§ **Activity**: All that is needed is an exact copy of the lines from the beginning of the data below through the line containing "cake pops dipped", minus the pictures.
-- Opening Marker --
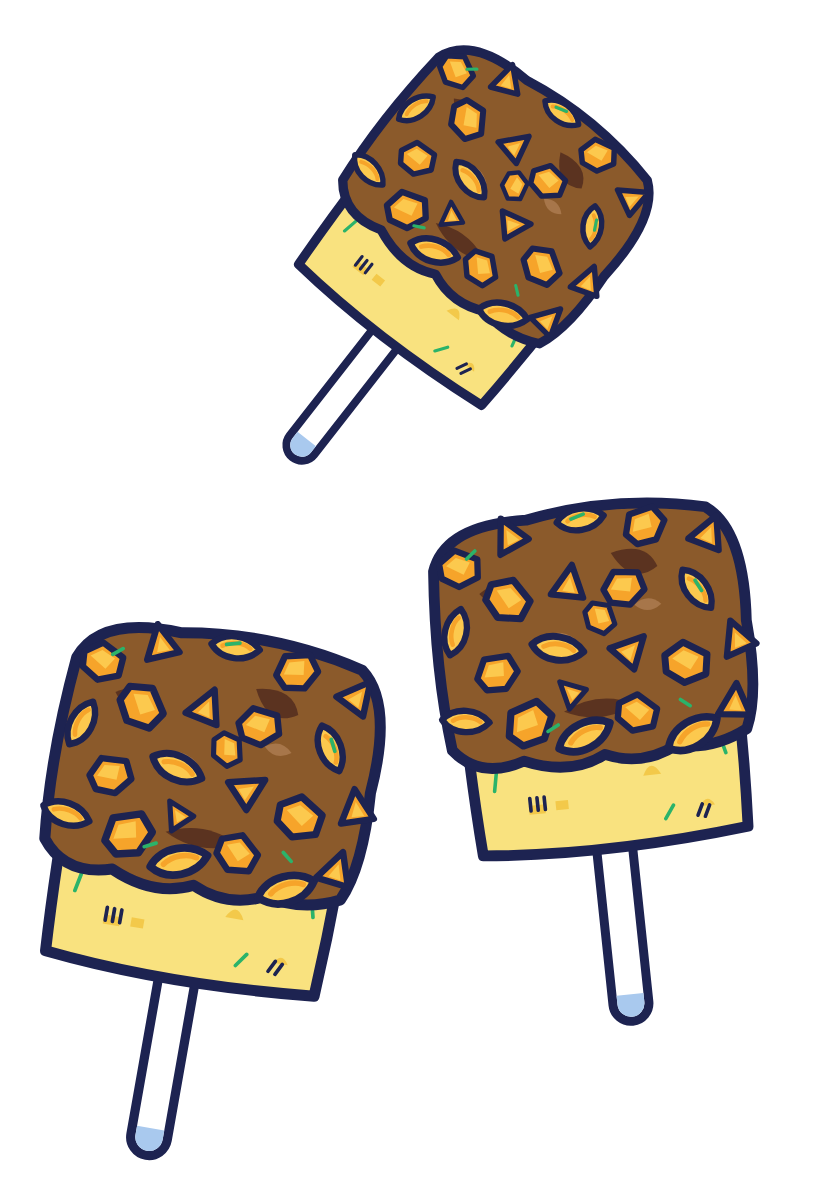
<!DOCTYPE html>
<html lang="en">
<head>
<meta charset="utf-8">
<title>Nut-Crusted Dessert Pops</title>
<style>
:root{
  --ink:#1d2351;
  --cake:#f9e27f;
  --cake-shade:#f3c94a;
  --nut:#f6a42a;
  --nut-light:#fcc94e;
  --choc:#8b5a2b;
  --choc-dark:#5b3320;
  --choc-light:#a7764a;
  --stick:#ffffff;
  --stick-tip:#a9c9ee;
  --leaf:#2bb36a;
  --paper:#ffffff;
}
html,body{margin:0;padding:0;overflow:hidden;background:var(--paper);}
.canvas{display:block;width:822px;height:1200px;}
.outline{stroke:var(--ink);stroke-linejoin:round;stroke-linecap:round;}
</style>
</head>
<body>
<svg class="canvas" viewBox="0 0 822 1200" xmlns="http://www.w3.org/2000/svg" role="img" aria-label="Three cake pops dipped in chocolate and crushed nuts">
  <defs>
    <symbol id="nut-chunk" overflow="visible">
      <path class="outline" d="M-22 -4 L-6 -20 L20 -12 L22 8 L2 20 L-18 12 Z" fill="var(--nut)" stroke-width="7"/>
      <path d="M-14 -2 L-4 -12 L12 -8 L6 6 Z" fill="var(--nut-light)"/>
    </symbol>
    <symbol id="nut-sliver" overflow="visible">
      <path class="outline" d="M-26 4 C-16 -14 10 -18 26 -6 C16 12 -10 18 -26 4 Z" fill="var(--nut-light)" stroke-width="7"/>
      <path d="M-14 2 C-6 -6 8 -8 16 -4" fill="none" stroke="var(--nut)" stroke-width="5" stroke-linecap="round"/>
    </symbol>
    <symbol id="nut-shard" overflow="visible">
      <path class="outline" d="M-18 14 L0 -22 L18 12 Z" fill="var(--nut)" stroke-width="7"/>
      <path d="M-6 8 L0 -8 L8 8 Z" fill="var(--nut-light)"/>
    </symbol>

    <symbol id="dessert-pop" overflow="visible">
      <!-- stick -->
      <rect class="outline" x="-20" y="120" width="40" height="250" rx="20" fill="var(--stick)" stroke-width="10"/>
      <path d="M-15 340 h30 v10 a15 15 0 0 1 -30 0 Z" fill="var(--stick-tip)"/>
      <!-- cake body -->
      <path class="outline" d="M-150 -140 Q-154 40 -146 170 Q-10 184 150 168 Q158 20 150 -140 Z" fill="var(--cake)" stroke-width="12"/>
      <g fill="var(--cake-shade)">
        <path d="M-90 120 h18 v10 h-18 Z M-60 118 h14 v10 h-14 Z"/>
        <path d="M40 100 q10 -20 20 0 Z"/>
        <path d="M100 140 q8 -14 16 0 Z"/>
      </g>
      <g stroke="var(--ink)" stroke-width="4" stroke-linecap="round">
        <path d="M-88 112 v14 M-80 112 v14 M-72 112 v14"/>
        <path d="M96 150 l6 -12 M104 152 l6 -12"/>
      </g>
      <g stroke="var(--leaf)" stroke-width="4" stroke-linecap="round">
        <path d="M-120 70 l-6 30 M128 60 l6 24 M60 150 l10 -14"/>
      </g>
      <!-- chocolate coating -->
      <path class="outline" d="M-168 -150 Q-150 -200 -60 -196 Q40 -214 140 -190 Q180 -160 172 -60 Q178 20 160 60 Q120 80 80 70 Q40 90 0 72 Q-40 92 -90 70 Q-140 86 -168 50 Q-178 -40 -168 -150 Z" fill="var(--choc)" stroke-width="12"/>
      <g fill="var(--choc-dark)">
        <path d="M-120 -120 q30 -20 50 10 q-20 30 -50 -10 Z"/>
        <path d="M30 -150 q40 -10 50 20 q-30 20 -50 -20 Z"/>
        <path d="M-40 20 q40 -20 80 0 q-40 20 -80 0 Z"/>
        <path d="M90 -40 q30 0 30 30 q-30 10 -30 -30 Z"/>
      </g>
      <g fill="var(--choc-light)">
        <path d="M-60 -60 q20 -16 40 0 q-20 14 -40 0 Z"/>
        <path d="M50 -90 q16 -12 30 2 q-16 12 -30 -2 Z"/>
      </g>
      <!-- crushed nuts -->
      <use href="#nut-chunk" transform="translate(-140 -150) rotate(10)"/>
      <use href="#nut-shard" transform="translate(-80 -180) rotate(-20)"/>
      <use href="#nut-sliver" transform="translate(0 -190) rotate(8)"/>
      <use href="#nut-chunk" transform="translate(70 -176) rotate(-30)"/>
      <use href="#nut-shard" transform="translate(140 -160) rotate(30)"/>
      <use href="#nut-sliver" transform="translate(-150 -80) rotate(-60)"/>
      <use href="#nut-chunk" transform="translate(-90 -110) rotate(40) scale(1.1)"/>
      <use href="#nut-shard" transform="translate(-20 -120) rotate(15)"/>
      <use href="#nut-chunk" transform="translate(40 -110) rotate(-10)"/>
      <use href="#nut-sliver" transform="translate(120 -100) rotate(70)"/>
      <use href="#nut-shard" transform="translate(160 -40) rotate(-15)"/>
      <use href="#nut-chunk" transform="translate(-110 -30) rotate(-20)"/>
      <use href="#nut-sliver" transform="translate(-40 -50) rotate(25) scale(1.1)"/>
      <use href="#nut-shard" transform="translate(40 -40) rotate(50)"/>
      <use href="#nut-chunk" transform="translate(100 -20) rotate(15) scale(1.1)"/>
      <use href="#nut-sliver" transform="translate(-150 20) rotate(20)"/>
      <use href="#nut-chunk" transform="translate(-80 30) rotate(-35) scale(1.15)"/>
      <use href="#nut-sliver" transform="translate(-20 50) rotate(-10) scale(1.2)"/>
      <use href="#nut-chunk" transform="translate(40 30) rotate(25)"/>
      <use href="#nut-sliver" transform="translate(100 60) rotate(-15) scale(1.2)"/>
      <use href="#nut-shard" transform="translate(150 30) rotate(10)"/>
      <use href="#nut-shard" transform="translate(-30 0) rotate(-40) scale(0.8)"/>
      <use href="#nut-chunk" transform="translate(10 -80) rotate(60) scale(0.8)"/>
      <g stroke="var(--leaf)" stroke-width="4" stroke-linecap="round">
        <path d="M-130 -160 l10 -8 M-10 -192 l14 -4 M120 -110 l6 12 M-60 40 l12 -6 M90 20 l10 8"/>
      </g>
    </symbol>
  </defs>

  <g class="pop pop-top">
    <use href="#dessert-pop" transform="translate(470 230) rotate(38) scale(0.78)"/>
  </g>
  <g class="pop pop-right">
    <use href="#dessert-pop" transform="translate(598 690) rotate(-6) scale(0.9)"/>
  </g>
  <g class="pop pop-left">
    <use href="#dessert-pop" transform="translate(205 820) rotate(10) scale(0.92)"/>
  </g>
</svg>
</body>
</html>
-- Closing Marker --
§ **Task solution**:
<!DOCTYPE html>
<html lang="en">
<head>
<meta charset="utf-8">
<title>Nut-Crusted Dessert Pops</title>
<style>
:root{
  --ink:#1d2351;
  --cake:#f9e27f;
  --cake-shade:#f3c94a;
  --nut:#f6a42a;
  --nut-light:#fcc94e;
  --choc:#8b5a2b;
  --choc-dark:#5b3320;
  --choc-light:#a7764a;
  --stick:#ffffff;
  --stick-tip:#a9c9ee;
  --leaf:#2bb36a;
  --paper:#ffffff;
}
html,body{margin:0;padding:0;overflow:hidden;background:var(--paper);}
.canvas{display:block;width:822px;height:1200px;}
.outline{stroke:var(--ink);stroke-linejoin:round;stroke-linecap:round;}
</style>
</head>
<body>
<svg class="canvas" viewBox="0 0 822 1200" xmlns="http://www.w3.org/2000/svg" role="img" aria-label="Three cake pops dipped in chocolate and crushed nuts">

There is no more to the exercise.